## To do
Count up the lines below containing the word "tick", and give the result with no other words.

## Working data
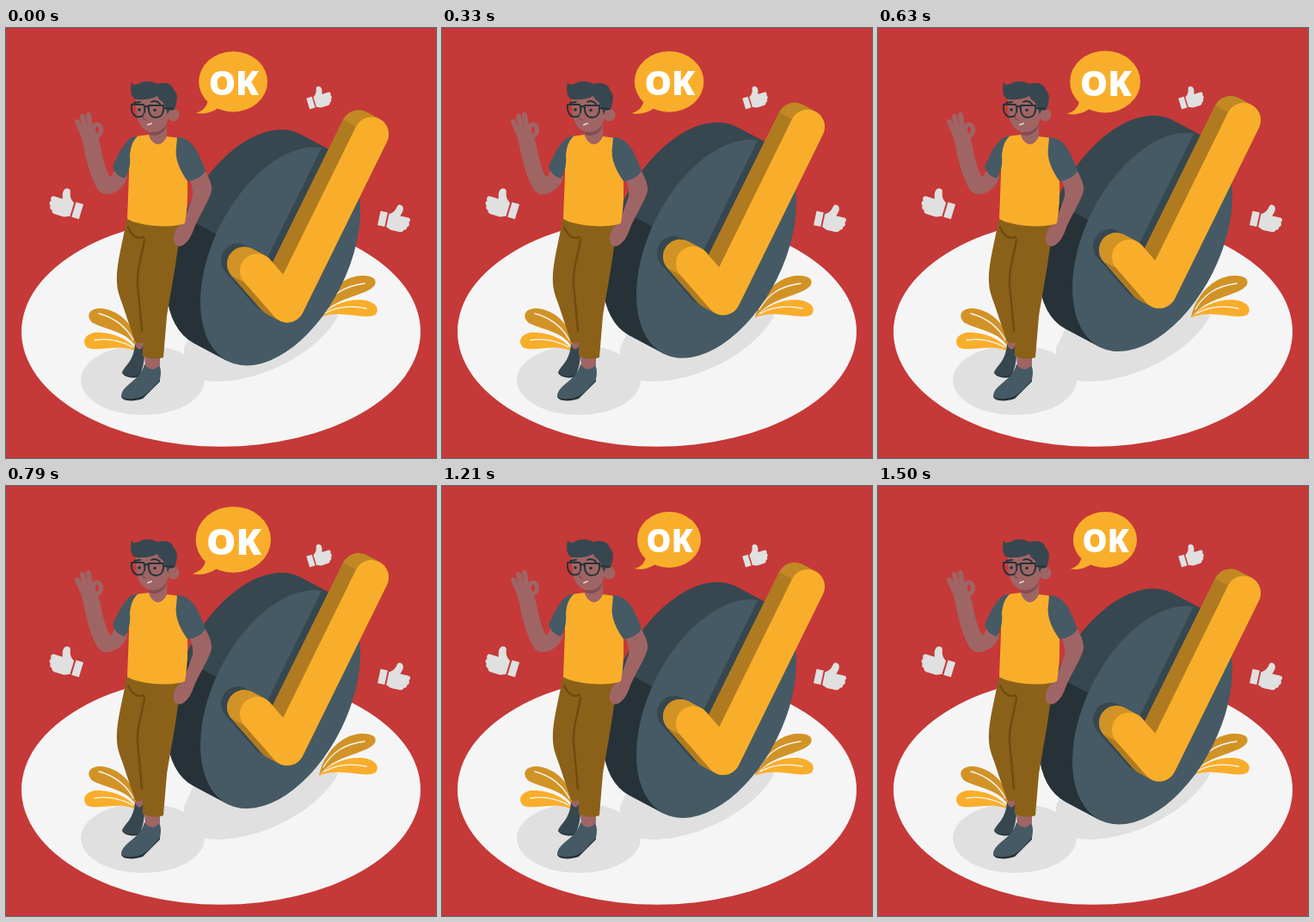
Write an HTML page that moves like this. It is 500 px wide and 500 px high and loops after 1.54 s.

```html
<!DOCTYPE html>
<html lang="en">
<head>
<meta charset="utf-8">
<title>OK</title>
<style>
  html, body { margin: 0; height: 100%; overflow: hidden; background: #c53938; }
  svg { display: block; width: 100%; height: 100%; }
  .skin { fill: #9f6565; }
  .slate { fill: #455a64; }
  .dark { fill: #37474f; }
  .ink { fill: #263238; }
  .gold { fill: #f9ae2b; }
  .ochre { fill: #d29326; }
  .side { fill: #b07b20; }
  .shade { fill: #e0e0e0; }
  .line { fill: none; stroke-linecap: round; stroke-linejoin: round; }
  .tick { stroke-width: 40; }
  .vein { stroke: #f5f5f5; stroke-width: 1.3; }
  text { font: 800 36.5px "Open Sans", sans-serif; fill: #fff; text-anchor: middle; }
</style>
</head>
<body>
<svg viewBox="0 0 500 500">
  <defs>
    <path id="tick" class="line tick" d="M292 265 327 305 425 106"/>
    <ellipse id="face" cx="319" cy="248" rx="78.6" ry="136.4" transform="rotate(26.5 319 248)"/>
    <clipPath id="faceClip"><use href="#face"/></clipPath>
    <path id="thumb" class="shade" d="M0 10H9V28H0ZM11 11.5C16 9 18 5 19 0C20-4 27-3 27 3C27 6 26 8 25 11H35C39 11 39 15.5 37 16.5C39 18 38.5 22 36 22.5C37 25 35 27 33 27C33 29 31 30.5 29 30.5H18C15 30 13 28 11 28Z"/>
  </defs>

  <ellipse cx="250" cy="353" rx="232" ry="133.7" fill="#f5f5f5"/>
  <ellipse class="shade" cx="159" cy="409.5" rx="72" ry="40.5"/>
  <path class="shade" d="M207 372C207 400 220 411 245 411C300 411 365 375 386 335L360 300L220 345Z"/>

  <g id="thumbs">
    <use href="#thumb" transform="translate(93 195.5) rotate(17) scale(-1 1)"/>
    <use href="#thumb" transform="translate(437.5 203.5) rotate(12) scale(.94)"/>
    <use href="#thumb" transform="translate(347 74.5) rotate(-17) scale(.75)"/>
  </g>

  <g id="leaves">
    <path class="ochre" d="M364 337C369 312 388 290 412 288C427 287 433 293 428 300C418 312 382 312 364 337Z"/>
    <path class="gold" d="M364 337C377 322 396 315 414 316C430 318 435 326 430 333C418 341 386 326 364 337Z"/>
    <path class="line vein" d="M369 327C379 310 393 300 417 297M370 332C384 324 400 322 419 326"/>
    <path class="ochre" d="M153 374C152 348 134 328 110 326C95 326 93 336 101 343C118 352 142 352 153 374Z"/>
    <path class="gold" d="M154 378C146 363 125 353 103 354C90 357 88 366 95 372C110 377 136 365 154 378Z"/>
    <path class="line vein" d="M108 332C127 337 141 349 148 363M103 363C122 360 136 365 147 371"/>
  </g>

  <g id="disc">
    <path class="dark" d="M341.4 105.5A78.6 136.4 26.5 0 0 217.6 348.5L257.1 369.5A78.6 136.4 26.5 0 0 380.9 126.5Z"/>
    <path class="ink" d="M204.8 201A78.6 136.4 26.5 0 0 217.6 348.5L257.1 369.5L300 300L244.3 222Z"/>
    <use href="#face" class="slate"/>
    <g clip-path="url(#faceClip)"><use href="#tick" x="-22" y="-12" stroke="#37474f"/></g>
    <g id="extrusion" stroke="#b07b20"></g>
    <path class="line tick" stroke="#d29326" d="M277 257 292 265"/>
    <path class="line tick" stroke="#c28823" d="M410 98 425 106"/>
    <path class="side" d="M392 89L407 97L322 269L307 261ZM262 270.2L277 278.2L312 318.2L297 310.2Z"/>
    <use href="#tick" stroke="#f9ae2b"/>
  </g>

  <g id="man">
    <path class="skin" d="M151 358L159 360V378H151ZM161 380H179V392L174 400L162 396Z"/>
    <path class="ink" d="M135 401C138 407 150 408 156 405L158 400ZM134 428C134 434 148 435 159 431L179 411V406Z"/>
    <path class="dark" d="M150 367C153 376 157 375 160 368C162 380 161 391 156 403C148 406 138 405 135 401C137 393 149 388 150 367Z"/>
    <path class="slate" d="M161 391C167 399 174 398 178 392C181 397 180 404 179 409C172 416 166 425 157 429C148 432 136 432 134 428C135 414 156 411 161 391Z"/>

    <path fill="#8b6119" d="M140 222C138 240 131 262 129 285C128 303 131 309 136 323L150 365C153 367 156 367 159 365L159 381C165 385 176 386 183 383L187 335C191 310 196 285 200 255L207 226Z"/>
    <path class="line" stroke="#6f4c10" stroke-width="2.5" d="M161 246C158 268 152 276 153 298L158 352M142 232C147 243 153 246 160 243"/>

    <g id="arms" class="skin">
      <path d="M89 130C91 146 97 170 105 185C110 195 119 195 128 190C135 186 140 180 141 172L127 163C124 171 122 177 119 170C114 158 111 146 109 131Z"/>
      <ellipse cx="98" cy="129" rx="10" ry="9"/>
      <path class="line" stroke="#9f6565" stroke-width="6" d="M91 127 83 109M94 124 89 103M99 121 96 101"/>
      <ellipse cx="106" cy="118.5" rx="4.6" ry="6.5" fill="none" stroke="#9f6565" stroke-width="5"/>
      <path d="M213 174L231 165C238 177 241 186 238 193C232 208 224 220 219 232C216 241 212 249 205 253C198 256 194 250 195 243C196 235 200 230 206 227C210 215 214 205 217 196C218 188 216 184 213 174Z"/>
    </g>

    <path class="gold" d="M150 126C144 137 143 150 143 170L141 222C156 231 195 233 208 227C212 205 211 190 211 172L202 128L187 126C180 136 171 135 166 124Z"/>
    <path class="slate" d="M154 125C140 127 134 140 124 161C126 168 131 173 138 175C143 167 145 160 144 147C145 137 148 130 154 125Z"/>
    <path class="slate" d="M199 127C215 128 222 139 232 166C228 174 217 178 211 178C202 165 196 152 198 139Z"/>

    <path class="skin" d="M167 112L187 106L187 126C184 133 179 136 175 135C170 133 167 129 166 124Z"/>
    <path fill="#834e50" d="M167 120C176 122 183 118 187 111C186 121 177 128 166 124Z"/>
    <path class="skin" d="M151 78C151 94 151 105 157 114C163 122 171 122 178 120C185 116 188 110 190 100L191 76Z"/>
    <ellipse class="skin" cx="194.5" cy="101" rx="7" ry="7.5"/>
    <path class="dark" d="M151 83C145 81 144 72 146 63C148 67 151 66 154 65C161 60 170 62 176 65C187 62 194 66 195 72C201 77 199 86 196 95L190 96L188 101C186 93 184 89 182 86C179 84 177 82 176 79C169 83 159 84 151 83Z"/>
    <g class="line" stroke="#263238">
      <path stroke-width="1.8" d="M149 87 156 86M169 86C173 84 177 86 179 88"/>
      <path stroke-width="1.9" d="M146 89H160C163 94 161 102 157 103C149 105 145 98 146 89ZM166 90H183C184 97 182 104 174 104C168 104 165 98 166 90Z"/>
      <path stroke-width="2" d="M161 92C163 90 165 91 166 93M183 93 194 94"/>
    </g>
    <path class="line" stroke="#834e50" stroke-width="1.3" d="M161 99C159 104 158 106 163 107"/>
    <path class="line" stroke="#e8d4d4" stroke-width="1.8" d="M165 112.5 169 111"/>
    <circle class="ink" cx="155" cy="95" r="1.8"/>
    <circle class="ink" cx="173" cy="95.5" r="1.8"/>
  </g>

  <g id="bubble">
    <ellipse class="gold" cx="264" cy="62.5" rx="37" ry="32.5"/>
    <path class="gold" d="M237 82C236 89 232 94 224 96C233 98.5 243 95 249 90Z"/>
    <text x="264.7" y="77.2">OK</text>
  </g>
</svg>
<script>
  const byId = id => document.getElementById(id);
  const PERIOD = 1540, LEAD = 40;

  // Stacked copies of the tick form its thickness.
  byId('extrusion').innerHTML = Array.from({ length: 16 }, (_, i) =>
    `<use href="#tick" x="${i - 15}" y="${(i - 15) * 8 / 15}"/>`).join('');

  // [phase, scale] pairs, joined linearly: two beats, then rest.
  const beats = [[0, 1], [.1, 1.3], [.3, 1], [.4, 1], [.5, 1.3], [.6, 1], [1, 1]];

  function beatScale(phase) {
    const i = beats.findIndex(([p]) => p > phase);
    const [p0, s0] = beats[i - 1], [p1, s1] = beats[i];
    return s0 + (s1 - s0) * (phase - p0) / (p1 - p0);
  }

  const start = performance.now();

  function draw() {
    const phase = (performance.now() - start + LEAD) % PERIOD / PERIOD;
    const drop = 20 * Math.abs(1 - 2 * phase) - 1.5;
    byId('disc').setAttribute('transform', `translate(0 ${drop})`);
    byId('bubble').setAttribute('transform',
      `translate(262.5 63.5) scale(${beatScale(phase)}) translate(-262.5 -63.5)`);
    requestAnimationFrame(draw);
  }
  draw();
</script>
</body>
</html>
```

## Response for this exercise
8